What is being asked: Your answer should consist of every line in the records that holds "SECOND".

Exercise inputs:
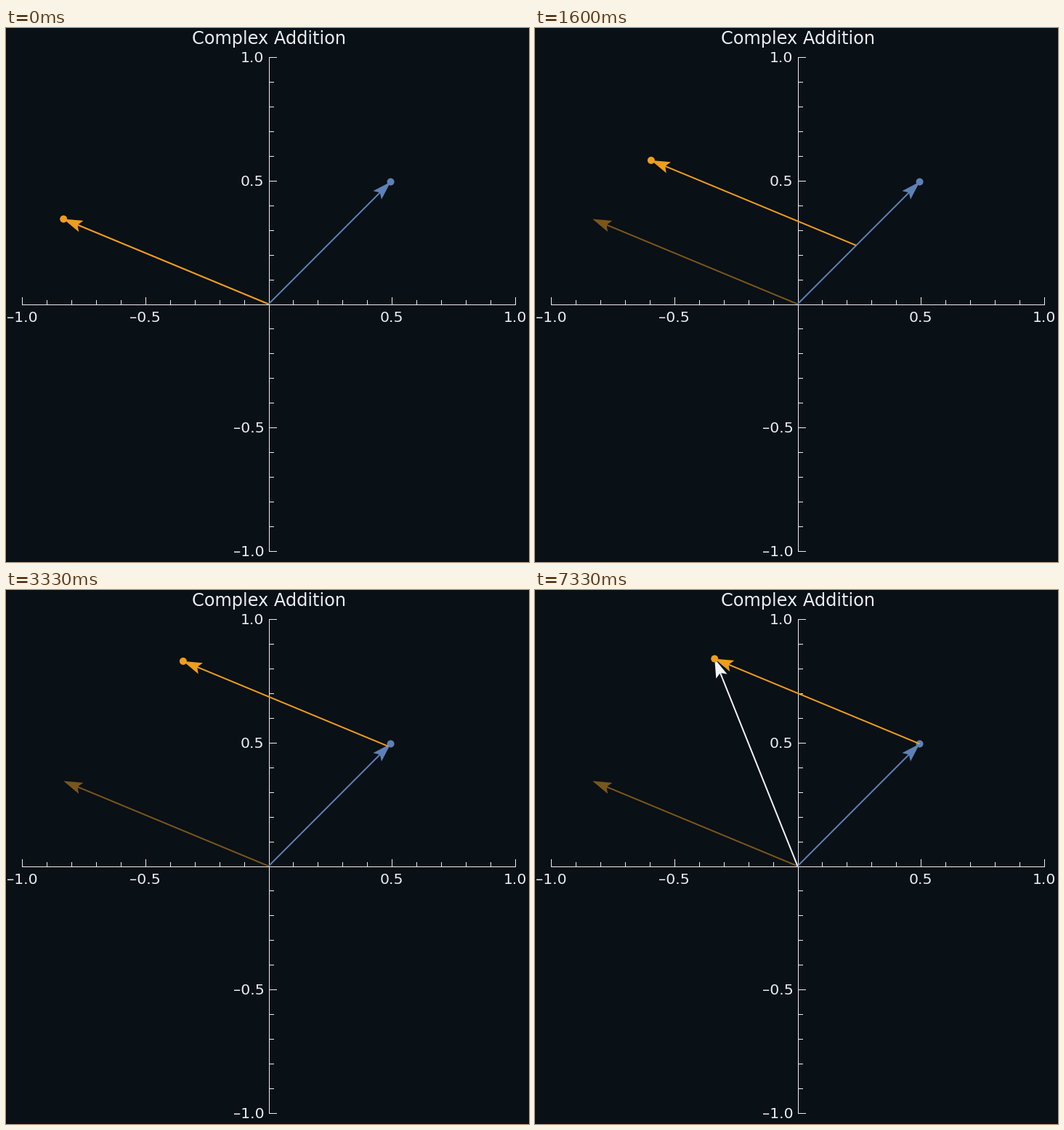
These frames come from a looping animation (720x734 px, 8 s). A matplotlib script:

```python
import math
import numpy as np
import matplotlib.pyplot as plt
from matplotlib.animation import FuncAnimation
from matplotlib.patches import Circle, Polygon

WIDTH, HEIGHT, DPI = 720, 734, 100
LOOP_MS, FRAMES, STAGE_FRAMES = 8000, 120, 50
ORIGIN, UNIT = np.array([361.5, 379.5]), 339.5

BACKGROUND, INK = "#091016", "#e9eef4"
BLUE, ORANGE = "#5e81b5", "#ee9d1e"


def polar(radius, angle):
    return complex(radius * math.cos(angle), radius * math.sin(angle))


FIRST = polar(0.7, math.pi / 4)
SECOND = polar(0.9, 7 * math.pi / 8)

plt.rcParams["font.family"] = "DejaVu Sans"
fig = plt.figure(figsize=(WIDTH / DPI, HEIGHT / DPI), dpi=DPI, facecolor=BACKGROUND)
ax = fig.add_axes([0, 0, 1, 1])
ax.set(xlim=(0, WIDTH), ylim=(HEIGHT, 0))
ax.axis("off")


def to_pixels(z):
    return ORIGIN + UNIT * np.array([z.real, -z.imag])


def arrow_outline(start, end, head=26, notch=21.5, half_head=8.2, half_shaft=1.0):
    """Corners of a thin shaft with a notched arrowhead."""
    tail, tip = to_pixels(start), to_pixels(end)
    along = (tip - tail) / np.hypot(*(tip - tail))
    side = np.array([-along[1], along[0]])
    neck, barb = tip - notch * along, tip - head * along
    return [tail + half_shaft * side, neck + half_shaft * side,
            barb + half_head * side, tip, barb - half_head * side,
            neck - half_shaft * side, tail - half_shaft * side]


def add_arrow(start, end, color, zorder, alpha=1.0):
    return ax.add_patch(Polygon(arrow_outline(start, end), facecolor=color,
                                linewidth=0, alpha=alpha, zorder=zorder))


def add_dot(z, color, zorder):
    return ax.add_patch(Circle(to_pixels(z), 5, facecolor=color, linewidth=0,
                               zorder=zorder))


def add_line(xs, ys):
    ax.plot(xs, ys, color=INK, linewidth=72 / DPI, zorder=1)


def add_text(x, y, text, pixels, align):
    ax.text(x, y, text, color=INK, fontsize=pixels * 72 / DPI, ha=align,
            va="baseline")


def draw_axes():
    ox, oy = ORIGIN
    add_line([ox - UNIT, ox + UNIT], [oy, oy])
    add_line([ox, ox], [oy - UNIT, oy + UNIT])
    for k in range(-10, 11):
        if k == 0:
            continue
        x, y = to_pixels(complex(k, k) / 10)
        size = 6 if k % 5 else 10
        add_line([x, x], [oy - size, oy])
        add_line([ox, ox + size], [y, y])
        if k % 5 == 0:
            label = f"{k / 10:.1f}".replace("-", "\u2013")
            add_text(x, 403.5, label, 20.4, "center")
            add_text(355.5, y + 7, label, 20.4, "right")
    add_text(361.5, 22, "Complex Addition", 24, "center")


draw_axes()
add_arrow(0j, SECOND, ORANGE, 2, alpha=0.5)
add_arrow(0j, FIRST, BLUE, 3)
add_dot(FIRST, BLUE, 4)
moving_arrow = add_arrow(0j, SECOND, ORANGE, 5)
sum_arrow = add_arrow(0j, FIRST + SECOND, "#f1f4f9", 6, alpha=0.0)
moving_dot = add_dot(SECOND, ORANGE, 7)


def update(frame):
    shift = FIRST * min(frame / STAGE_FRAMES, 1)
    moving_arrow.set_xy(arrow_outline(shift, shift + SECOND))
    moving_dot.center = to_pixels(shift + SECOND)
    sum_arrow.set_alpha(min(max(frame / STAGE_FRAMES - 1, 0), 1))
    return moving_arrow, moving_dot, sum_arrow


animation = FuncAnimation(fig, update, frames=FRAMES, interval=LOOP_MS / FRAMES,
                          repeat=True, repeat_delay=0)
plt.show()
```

---

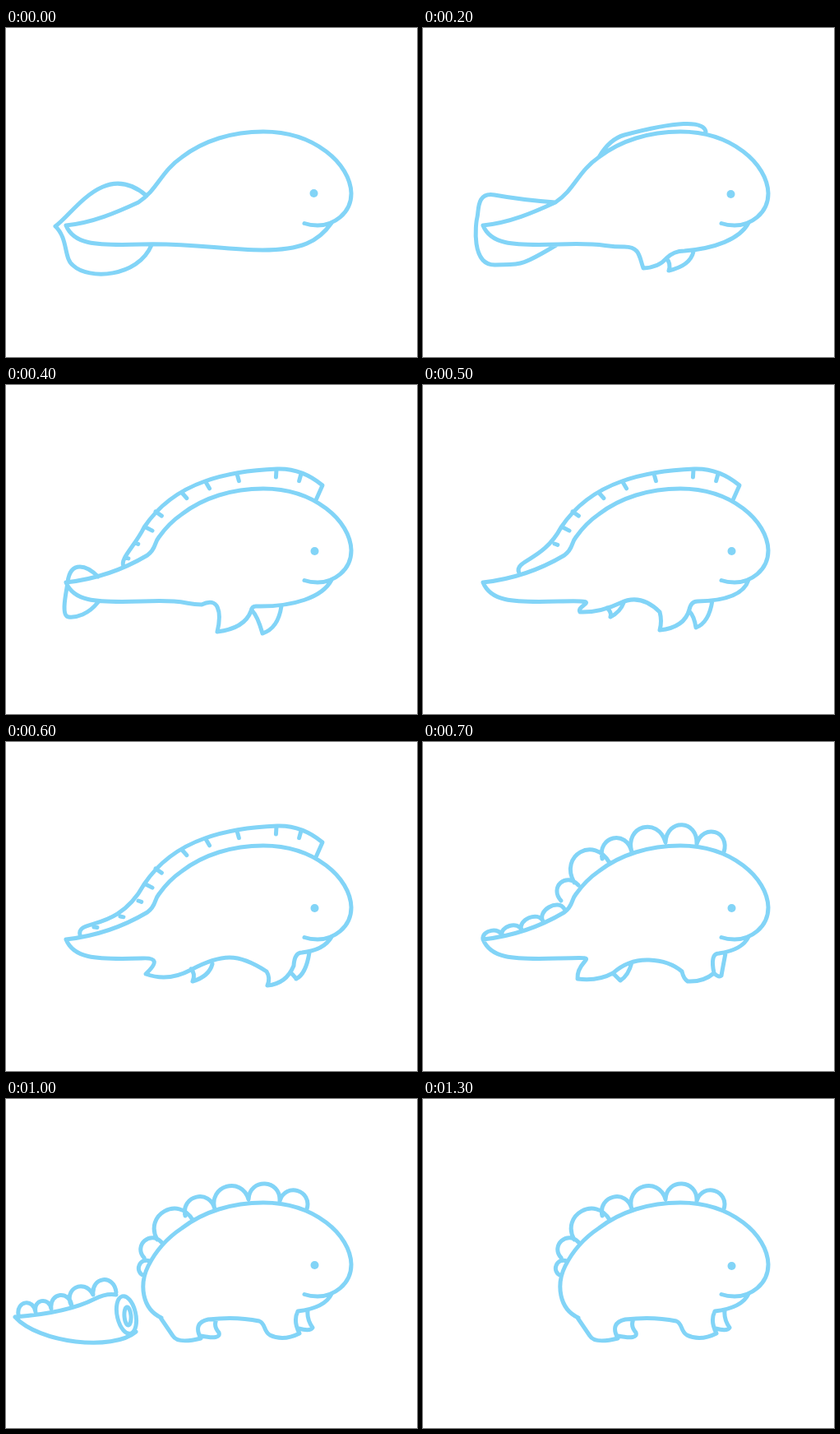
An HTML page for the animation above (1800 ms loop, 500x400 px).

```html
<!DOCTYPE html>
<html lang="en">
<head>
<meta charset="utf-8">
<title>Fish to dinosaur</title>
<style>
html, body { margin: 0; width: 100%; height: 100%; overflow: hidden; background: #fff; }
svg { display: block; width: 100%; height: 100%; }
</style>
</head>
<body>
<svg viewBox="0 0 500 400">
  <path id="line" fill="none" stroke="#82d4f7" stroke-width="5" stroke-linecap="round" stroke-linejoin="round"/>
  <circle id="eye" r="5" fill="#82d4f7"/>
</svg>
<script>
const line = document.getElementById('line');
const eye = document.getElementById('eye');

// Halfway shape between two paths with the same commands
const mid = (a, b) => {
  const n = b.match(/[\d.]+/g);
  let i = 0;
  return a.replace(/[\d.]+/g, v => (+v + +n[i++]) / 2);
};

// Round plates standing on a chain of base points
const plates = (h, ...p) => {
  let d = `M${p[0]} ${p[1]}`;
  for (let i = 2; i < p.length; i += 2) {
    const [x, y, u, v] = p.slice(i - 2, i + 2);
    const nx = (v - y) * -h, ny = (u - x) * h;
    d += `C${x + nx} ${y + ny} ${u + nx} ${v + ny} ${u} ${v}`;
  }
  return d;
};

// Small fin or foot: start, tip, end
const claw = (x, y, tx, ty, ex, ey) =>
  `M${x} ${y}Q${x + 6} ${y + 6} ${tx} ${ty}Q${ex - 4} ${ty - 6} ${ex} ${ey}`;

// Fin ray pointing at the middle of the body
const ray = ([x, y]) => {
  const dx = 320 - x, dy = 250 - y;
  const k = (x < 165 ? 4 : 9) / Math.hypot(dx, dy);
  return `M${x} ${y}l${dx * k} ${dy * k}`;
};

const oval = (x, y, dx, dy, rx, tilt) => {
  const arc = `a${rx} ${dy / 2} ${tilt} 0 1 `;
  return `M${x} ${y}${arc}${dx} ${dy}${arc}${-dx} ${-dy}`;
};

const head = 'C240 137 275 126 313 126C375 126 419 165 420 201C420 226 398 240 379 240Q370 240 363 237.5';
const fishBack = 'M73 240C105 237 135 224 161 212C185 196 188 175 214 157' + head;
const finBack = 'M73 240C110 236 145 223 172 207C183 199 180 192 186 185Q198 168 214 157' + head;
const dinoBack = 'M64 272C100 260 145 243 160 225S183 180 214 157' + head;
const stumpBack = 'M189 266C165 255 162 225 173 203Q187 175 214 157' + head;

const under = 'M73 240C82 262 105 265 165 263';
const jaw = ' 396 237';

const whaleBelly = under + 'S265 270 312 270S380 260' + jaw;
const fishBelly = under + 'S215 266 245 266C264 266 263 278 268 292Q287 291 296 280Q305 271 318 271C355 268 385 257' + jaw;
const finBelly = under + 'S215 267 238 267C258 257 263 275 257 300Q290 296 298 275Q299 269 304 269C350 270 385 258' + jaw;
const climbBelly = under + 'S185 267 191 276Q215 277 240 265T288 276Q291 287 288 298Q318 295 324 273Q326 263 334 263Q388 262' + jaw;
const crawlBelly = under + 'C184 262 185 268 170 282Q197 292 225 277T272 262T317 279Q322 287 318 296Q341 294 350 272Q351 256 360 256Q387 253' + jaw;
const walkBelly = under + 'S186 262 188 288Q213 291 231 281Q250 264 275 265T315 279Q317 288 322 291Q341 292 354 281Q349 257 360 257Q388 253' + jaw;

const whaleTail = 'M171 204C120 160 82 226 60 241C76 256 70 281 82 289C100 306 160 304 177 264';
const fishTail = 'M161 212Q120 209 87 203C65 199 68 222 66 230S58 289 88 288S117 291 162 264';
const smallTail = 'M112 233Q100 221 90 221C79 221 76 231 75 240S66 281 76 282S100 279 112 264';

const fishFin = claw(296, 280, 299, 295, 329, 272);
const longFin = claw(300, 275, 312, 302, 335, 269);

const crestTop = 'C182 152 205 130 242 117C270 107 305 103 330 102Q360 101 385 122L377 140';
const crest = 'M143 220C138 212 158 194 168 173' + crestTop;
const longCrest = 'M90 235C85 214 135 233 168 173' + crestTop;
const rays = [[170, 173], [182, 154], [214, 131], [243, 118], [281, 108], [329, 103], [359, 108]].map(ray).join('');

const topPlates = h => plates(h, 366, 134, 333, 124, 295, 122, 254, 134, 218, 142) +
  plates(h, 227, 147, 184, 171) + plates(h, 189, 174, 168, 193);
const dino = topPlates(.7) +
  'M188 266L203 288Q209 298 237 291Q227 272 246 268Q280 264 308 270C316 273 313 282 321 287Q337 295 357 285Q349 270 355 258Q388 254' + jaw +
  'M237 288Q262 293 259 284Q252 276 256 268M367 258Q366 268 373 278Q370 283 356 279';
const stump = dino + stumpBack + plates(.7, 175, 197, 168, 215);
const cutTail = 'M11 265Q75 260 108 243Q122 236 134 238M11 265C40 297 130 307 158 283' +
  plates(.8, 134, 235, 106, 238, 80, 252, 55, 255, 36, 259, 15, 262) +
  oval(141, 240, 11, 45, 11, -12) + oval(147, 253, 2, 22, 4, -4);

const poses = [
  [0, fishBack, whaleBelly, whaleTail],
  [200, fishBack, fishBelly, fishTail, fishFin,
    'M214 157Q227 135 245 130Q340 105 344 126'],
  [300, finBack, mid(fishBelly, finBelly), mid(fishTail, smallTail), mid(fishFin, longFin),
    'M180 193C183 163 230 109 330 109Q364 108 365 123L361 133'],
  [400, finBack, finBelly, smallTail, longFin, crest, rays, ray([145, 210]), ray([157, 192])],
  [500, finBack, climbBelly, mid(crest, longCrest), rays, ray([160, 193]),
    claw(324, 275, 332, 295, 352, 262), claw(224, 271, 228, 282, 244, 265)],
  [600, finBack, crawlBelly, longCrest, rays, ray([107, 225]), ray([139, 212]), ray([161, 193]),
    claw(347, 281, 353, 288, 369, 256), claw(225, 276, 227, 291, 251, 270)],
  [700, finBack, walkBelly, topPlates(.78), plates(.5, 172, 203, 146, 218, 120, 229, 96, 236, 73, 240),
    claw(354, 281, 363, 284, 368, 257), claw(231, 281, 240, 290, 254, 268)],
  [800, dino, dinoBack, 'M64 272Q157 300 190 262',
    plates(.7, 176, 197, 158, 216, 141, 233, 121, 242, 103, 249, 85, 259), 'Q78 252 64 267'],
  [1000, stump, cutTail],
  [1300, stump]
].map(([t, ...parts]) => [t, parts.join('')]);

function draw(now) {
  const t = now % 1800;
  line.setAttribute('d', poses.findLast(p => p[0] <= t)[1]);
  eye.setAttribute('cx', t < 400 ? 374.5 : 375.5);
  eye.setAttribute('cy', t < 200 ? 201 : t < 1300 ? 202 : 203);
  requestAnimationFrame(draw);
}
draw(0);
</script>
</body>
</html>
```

The completed task:
SECOND = polar(0.9, 7 * math.pi / 8)
add_arrow(0j, SECOND, ORANGE, 2, alpha=0.5)
moving_arrow = add_arrow(0j, SECOND, ORANGE, 5)
sum_arrow = add_arrow(0j, FIRST + SECOND, "#f1f4f9", 6, alpha=0.0)
moving_dot = add_dot(SECOND, ORANGE, 7)
    moving_arrow.set_xy(arrow_outline(shift, shift + SECOND))
    moving_dot.center = to_pixels(shift + SECOND)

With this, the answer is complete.